NASA's Mars Phoenix Lander can be seen parachuting down to Mars, in this image captured by the High Resolution Imaging Science Experiment (HiRISE) camera on NASA's Mars Reconnaissance Orbiter. This is the first time that a spacecraft has imaged the final descent of another spacecraft onto a planetary body.
From a distance of about 310 kilometers (193 miles) above the surface of the Red Planet, Mars Reconnaissance Orbiter pointed its HiRISE obliquely toward Phoenix shortly after it opened its parachute while descending through the Martian atmosphere. The image reveals an apparent 10-meter-wide (30-foot-wide) parachute fully inflated. The bright pixels below the parachute show a dangling Phoenix. The image faintly detects the chords attaching the backshell and parachute. The surroundings look dark, but corresponds to the fully illuminated Martian surface, which is much darker than the parachute and backshell.
Phoenix released its parachute at an altitude of about 12.6 kilometers (7.8 miles) and a velocity of 1.7 times the speed of sound.
The HiRISE, acquired this image on May 25, 2008, at 4:36 p.m. Pacific Time (7:36 p.m. Eastern Time). It is a highly oblique view of the Martian surface, 26 degrees above the horizon, or 64 degrees from the normal straight-down imaging of Mars Reconnaissance Orbiter. The image has a scale of 0.76 meters per pixel.
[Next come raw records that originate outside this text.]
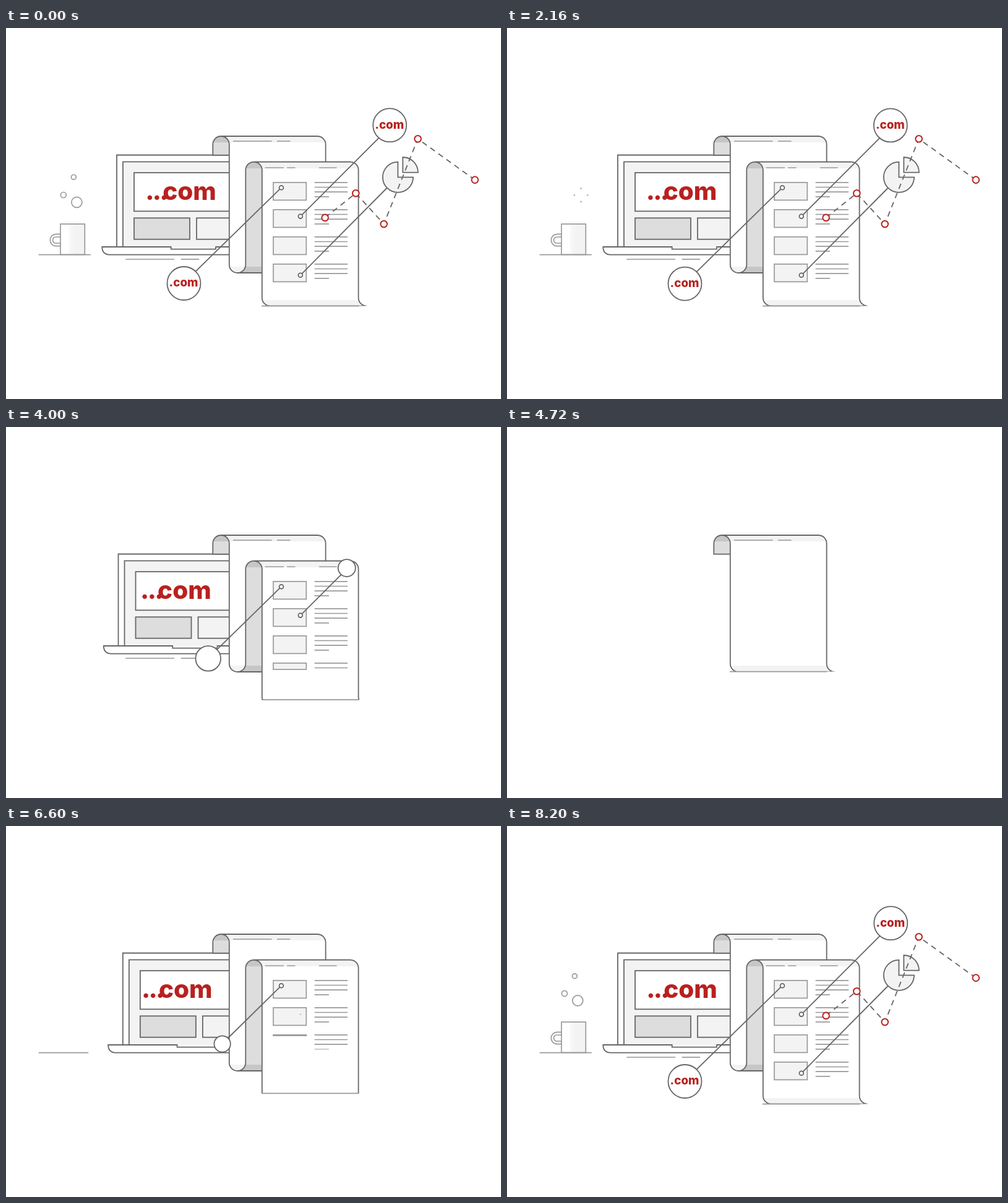
Animation, 800 px wide and 600 px high, one loop 8.24 s. Source, as an HTML page:

```html
<!DOCTYPE html>
<html lang="en">
<head>
<meta charset="utf-8">
<title>Domain illustration</title>
<style>
  html, body { margin: 0; width: 100%; height: 100%; overflow: hidden; background: #fff; }
  svg { display: block; width: 800px; height: 600px; fill: none; stroke: #666; stroke-width: 1.8; }
  .light { stroke: #999; stroke-width: 1.7; }
  .pale { fill: #f3f3f3; }
  .white { fill: #fff; }
  .dot { fill: #fff; stroke: #b8211f; stroke-width: 2; }
  text { font-family: Inter, Lato, sans-serif; font-weight: 800; fill: #b8211f; stroke: none; }
  .big { font-size: 40.5px; }
  .dots { letter-spacing: -2.7px; }
  .small { font-size: 18.8px; text-anchor: middle; }
</style>
</head>
<body>
<svg viewBox="0 0 800 600">
  <defs>
    <clipPath id="leftSide"><rect width="361" height="600"/></clipPath>
    <clipPath id="cardClip"><rect x="207" y="234" width="160" height="62"/></clipPath>
    <linearGradient id="cupFill">
      <stop offset=".33" stop-color="#fff"/><stop offset=".38" stop-color="#f8f8f8"/>
      <stop offset=".6" stop-color="#f3f3f3"/>
    </linearGradient>
  </defs>
  <g clip-path="url(#leftSide)">
    <g id="laptop">
      <path class="white" d="M179 354V205.5H580V354"/>
      <path class="pale" d="M189 354V216.3H580V354"/>
      <g id="cards">
        <rect class="white" x="207" y="234" width="300" height="62.3"/>
        <rect x="207" y="307.3" width="90" height="34.4" fill="#ddd"/>
        <rect class="pale" x="308" y="307.3" width="200" height="34.4"/>
      </g>
      <g clip-path="url(#cardClip)">
        <text class="big" id="title" y="278"><tspan class="dots" x="225.2">...</tspan><tspan x="253.2">com</tspan></text>
      </g>
      <path class="white" d="M155.3 354H266.7V357.6H339V354H580V366.6H167Q155.3 366 155.3 354z"/>
    </g>
  </g>
  <g class="light" id="floor">
    <path d="M193.3 374h78.7"/><path d="M282.7 374h29.5"/>
  </g>
  <g id="sheets"></g>
  <g id="rows" class="light"></g>
  <g id="pie" class="pale">
    <path d="M633.4 216.7A24.6 24.6 0 1 0 658 241.3H633.4z"/>
    <path d="M641.3 209A24.6 24.6 0 0 1 665.9 233.6H641.3z"/>
  </g>
  <g id="links"></g>
  <g id="cup" class="light">
    <path class="white" d="M88 333.3H81a9.7 9.7 0 0 0 0 19.4H88v-4.7H80.5a5 5 0 0 1 0-10H88z"/>
    <rect x="88" y="317" width="39.3" height="49.5" fill="url(#cupFill)"/>
  </g>
  <path class="light" id="table" d="M52.8 366.6h84"/>
  <g id="bubbles" class="light"></g>
  <g id="graph"><path id="trend" stroke-dasharray="9 7"/></g>
</svg>
<script>
const LOOP = 8240;
const $ = id => document.getElementById(id);
const clamp = (v, a = 0, b = 1) => Math.min(b, Math.max(a, v));
const mix = (a, b, k) => a + (b - a) * k;
const set = (el, attrs) => { for (const k in attrs) el.setAttribute(k, attrs[k]); };
const show = (el, on) => el.setAttribute('visibility', on ? 'visible' : 'hidden');

const linear = x => x;
const smooth = x => x * x * (3 - 2 * x);
const cubic = x => x < .5 ? 4 * x ** 3 : 1 - 4 * (1 - x) ** 3;
const back = x => 1 + 2.7 * (x - 1) ** 3 + 1.7 * (x - 1) ** 2;

function make(parent, tag, attrs = {}) {
  const el = document.createElementNS('http://www.w3.org/2000/svg', tag);
  set(el, attrs);
  parent.appendChild(el);
  return el;
}

// 1 at rest, 0 between the exit (a to b) and the entrance (c to d).
const shown = (t, a, b, c, d, enter = smooth, leave = enter) =>
  t < c ? 1 - leave(clamp((t - a) / (b - a))) : enter(clamp((t - c) / (d - c)));

function scaleAt(el, x, y, sx, sy = sx) {
  show(el, sx > 0.01 && sy > 0.01);
  el.setAttribute('transform', `translate(${x} ${y}) scale(${sx} ${sy}) translate(${-x} ${-y})`);
}

// One long paper strip, folded at these heights into back and front sheets by turns.
const folds = [205.7, 175, 396, 216.6, 449.6];
const R = 13.2, W = 155.8, defs = document.querySelector('defs');

function sheetPath(front, x, top, bot, flat) {
  const r = x + W, arc = (dx, dy, s) => `a${R} ${R} 0 0 ${s} ${dx} ${dy}`;
  if (front) return `M${x - R} ${top}H${r - R}${arc(R, R, 1)}V${bot - R}${arc(R, R, 0)}` +
    `H${x + R}${arc(-R, -R, 1)}V${top + R}${arc(-R, -R, 0)}z`;
  const foot = flat ? `M${x} ${bot}H${r}` : `M${x - R} ${bot}H${r - R}${arc(R, -R, 0)}`;
  return foot + `V${top + R}${arc(R, -R, 1)}H${x + R}${arc(-R, R, 0)}` +
    (flat ? `V${bot}z` : `V${bot - R}${arc(-R, R, 1)}z`);
}

let paper = 0;
const sheets = folds.slice(1).map((end, i) => {
  const start = folds[i], front = i % 2 === 1, flat = i === 0;
  const top = Math.min(start, end), bot = Math.max(start, end), h = bot - top;
  const x = 334.3 + 26.5 * i, offset = paper;
  paper += h;
  const grad = make(defs, 'linearGradient', { id: 'fill' + i, gradientUnits: 'userSpaceOnUse', x1: 0, x2: 0, y1: top, y2: bot });
  const [edge, body] = front ? ['#f3f3f3', '#fff'] : ['#c6c6c6', '#ddd'];
  const a = 10.3 / h, b = flat ? 1 : 1 - 9.6 / h;
  for (const [at, color] of [[a, edge], [a, body], [b, body], [b, flat ? body : edge]])
    make(grad, 'stop', { offset: at, 'stop-color': color });
  const clip = make(make(defs, 'clipPath', { id: 'clip' + i }), 'rect', { x: x - 30, width: 230 });
  const g = make($('sheets'), 'g');
  const inner = make(g, 'g', { 'clip-path': `url(#clip${i})` });
  make(inner, 'path', { d: sheetPath(front, x, top, bot, flat), fill: `url(#fill${i})` });
  if (i === 1) make(inner, 'path', { class: 'light', d: 'M367 183h62.5m8.5 0h21.5' });
  if (i === 3) make(inner, 'path', { class: 'light', d: 'M418.5 226h30.5m5 0h13.5m38.5 0h28.5' });
  const rim = make(g, 'path', { class: 'light' });
  return length => {
    const k = clamp((length - offset) / h), y = mix(start, end, k), pad = k === 1 ? 3 : 0;
    show(g, k > 0.005);
    if (front) set(clip, { y: top - 3, height: y - top + 3 + pad });
    else set(clip, { y: y - pad, height: bot - y + 3 + pad });
    rim.setAttribute('d', pad ? '' : `M${x - .8} ${y}h${W + 1.6}`);
  };
});

// The strip rolls up at two speeds and unrolls in one sweep.
function paperLength(t) {
  if (t < 4000) return paper - 8 * clamp((t - 3860) / 140);
  if (t < 4720) return mix(paper - 8, 252, (t - 4000) / 720);
  if (t < 5100) return 252 * clamp((5060 - t) / 340);
  return paper * cubic(clamp((t - 5264) / 1644));
}

// List rows on the last sheet
const rows = [0, 1, 2, 3].map(i => {
  const y = 249.8 + 44 * i;
  return {
    y,
    box: make($('rows'), 'rect', { class: 'pale', x: 432, y, width: 53.3 }),
    lines: [0, 1, 2, 3].map(j => {
      const ly = y + 7.7 * j;
      return { y: ly, el: make($('rows'), 'path', { d: `M498.6 ${ly}H${j < 3 ? 552 : 522}` }) };
    })
  };
});

function drawRows(t) {
  const boxY = 249 + 171 * shown(t, 3952, 4252, 6380, 6800, linear);
  const lineY = 249 + 171 * shown(t, 3952, 4252, 6380, 6716, linear);
  for (const { y, box, lines } of rows) {
    show(box, boxY > y);
    box.setAttribute('height', clamp(boxY - y, 0.1, 28.6));
    for (const l of lines) l.el.setAttribute('opacity', clamp(lineY - l.y));
  }
}

// Callouts: a dot, a line and, if round, a bubble that the line enters off centre by aim.
function link(x, y, tx, ty, out, enter, round, aim = 0) {
  const g = $('links'), line = make(g, 'path');
  const dot = make(g, 'circle', { class: 'white', cx: x, cy: y, r: 3.4 });
  const ring = round && make(g, 'circle', { class: 'white' });
  const label = round && make(g, 'text', { class: 'small' });
  if (label) label.textContent = '.com';
  return (t, dx, dy) => {
    const p = shown(t, out, out + 310, enter, enter + 450, round ? back : smooth, smooth);
    const cx = mix(x, tx, p) + dx, cy = mix(y, ty, p) + dy;
    show(line, p > 0.02);
    line.setAttribute('d', `M${x} ${y}L${cx} ${cy + aim * p}`);
    scaleAt(dot, x, y, shown(t, out + 300, out + 380, enter - 70, enter + 30));
    if (!round) return;
    show(ring, p > 0.02);
    set(ring, { cx, cy, r: 27 * p * (t < enter ? 1 : Math.min(1, p + .2)) });
    set(label, { x: cx - .5, y: cy + 5.3 });
    scaleAt(label, cx, cy, shown(t, out - 140, out, enter + 280, enter + 480));
  };
}
const links = [
  link(445, 258.2, 287.5, 413, 3900, 6528, true, -.8),
  link(475.8, 304.6, 620.2, 157.2, 3850, 6640, true, 3),
  link(475.8, 399.8, 615.4, 259, 3600, 6740, false)
];

// Trend graph
const points = [[515.6, 306.7], [565.3, 267.2], [610.7, 317], [665.6, 179.3], [757.8, 245.6]];
let total = 0;
const stops = points.map(([x, y], i) => {
  const [px, py] = points[Math.max(0, i - 1)];
  return total += Math.hypot(x - px, y - py);
});
const marks = points.map(([cx, cy]) => make($('graph'), 'circle', { class: 'dot', cx, cy }));

function drawGraph(t) {
  const len = mix(-20, total + 20, shown(t, 3310, 3700, 7060, 7860, linear));
  let d = '';
  points.forEach(([x, y], i) => {
    const [px, py] = points[Math.max(0, i - 1)];
    const k = i ? clamp((len - stops[i - 1]) / (stops[i] - stops[i - 1])) : 1;
    if (k > 0) d += `${i ? 'L' : 'M'}${mix(px, x, k)} ${mix(py, y, k)}`;
    scaleAt(marks[i], x, y, clamp((len - stops[i]) / 18));
    marks[i].setAttribute('r', 5.3);
  });
  $('trend').setAttribute('d', len > 0 ? d : '');
}

// Bubbles rise from the cup, are at x, y at time ref, drift sideways and burst after some more time.
const RISE = 940, HALF = RISE / 1.7;
function bubble(x, y, r, drift, wait, ref = LOOP) {
  const ring = make($('bubbles'), 'circle'), burst = make($('bubbles'), 'path');
  const born = ref - RISE, pop = ref + wait, top = y - (310 - y) / (2 ** 1.7 - 1);
  return t => {
    const u = pop > LOOP && t < born ? t + LOOP : t, at = Math.min(u, pop), k = (u - pop) / 220;
    const cx = x + drift * (at - ref) / 1000, cy = top + (310 - top) * 2 ** ((born - at) / HALF);
    show(ring, u >= born && k < 0);
    show(burst, k >= 0 && k < 1);
    set(ring, { cx, cy, r: r * clamp((u - born) / 300) });
    const far = r + 4 * Math.sqrt(clamp(k)), near = far - 9 * clamp(1 - k);
    burst.setAttribute('d', [[1, 0], [-1, 0], [0, 1], [0, -1]].map(([i, j]) =>
      `M${cx + i * near} ${cy + j * near}L${cx + i * far} ${cy + j * far}`).join(''));
  };
}
const bubbles = [
  bubble(109.4, 241.2, 3.9, 1, 1200),
  bubble(92.8, 270, 4.5, -4.2, 1740),
  bubble(114.4, 281.8, 8.5, 2.6, 2000),
  bubble(78, 280, 4.5, -30, 160, 3160)
];

function draw(t) {
  const sway = (1 - Math.cos(4 * Math.PI * t / LOOP)) / 2;
  const leaving = t < 5100;
  const slide = Math.min(206, leaving ? 2.5 * 2 ** ((t - 4000) / 84) : 206 * 2 ** ((5998 - t) / 137.5));
  const lag = Math.min(150, leaving ? 10.5 * 2 ** ((t - 4000) / 70) : 150 * 2 ** ((6350 - t) / 77));
  show($('laptop'), slide < 206);
  $('laptop').setAttribute('transform', `translate(${slide})`);
  $('title').setAttribute('transform', `translate(${-lag - .5 * sway})`);
  scaleAt($('cards'), 207, 288, 1, shown(t, 4200, 4380, 6180, 6420));

  const floor = shown(t, 4040, 4240, 6620, 6840);
  scaleAt($('floor').children[0], 193.3, 374, floor, 1);
  scaleAt($('floor').children[1], 282.7, 374, floor, 1);

  const length = paperLength(t);
  sheets.forEach(f => f(length));
  drawRows(t);
  links[0](t, 0, .6 * sway);
  links[1](t, -.4 * sway, .2 * sway);
  links[2](t, 0, 0);
  scaleAt($('pie'), 633.4, 241.3, shown(t, 3500, 3680, 6930, 7160));
  scaleAt($('cup'), 107, 366.5, 1, shown(t, 3380, 3560, 6950, 7180));
  scaleAt($('table'), 52.8, 366.6, shown(t, 3500, 3720, 6400, 6630), 1);
  bubbles.forEach(f => f(t));
  drawGraph(t);
}

const start = performance.now();
function tick() {
  draw((performance.now() - start) % LOOP);
  requestAnimationFrame(tick);
}
tick();
</script>
</body>
</html>
```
This image has been brightened to show the patterned surface of Mars in the background.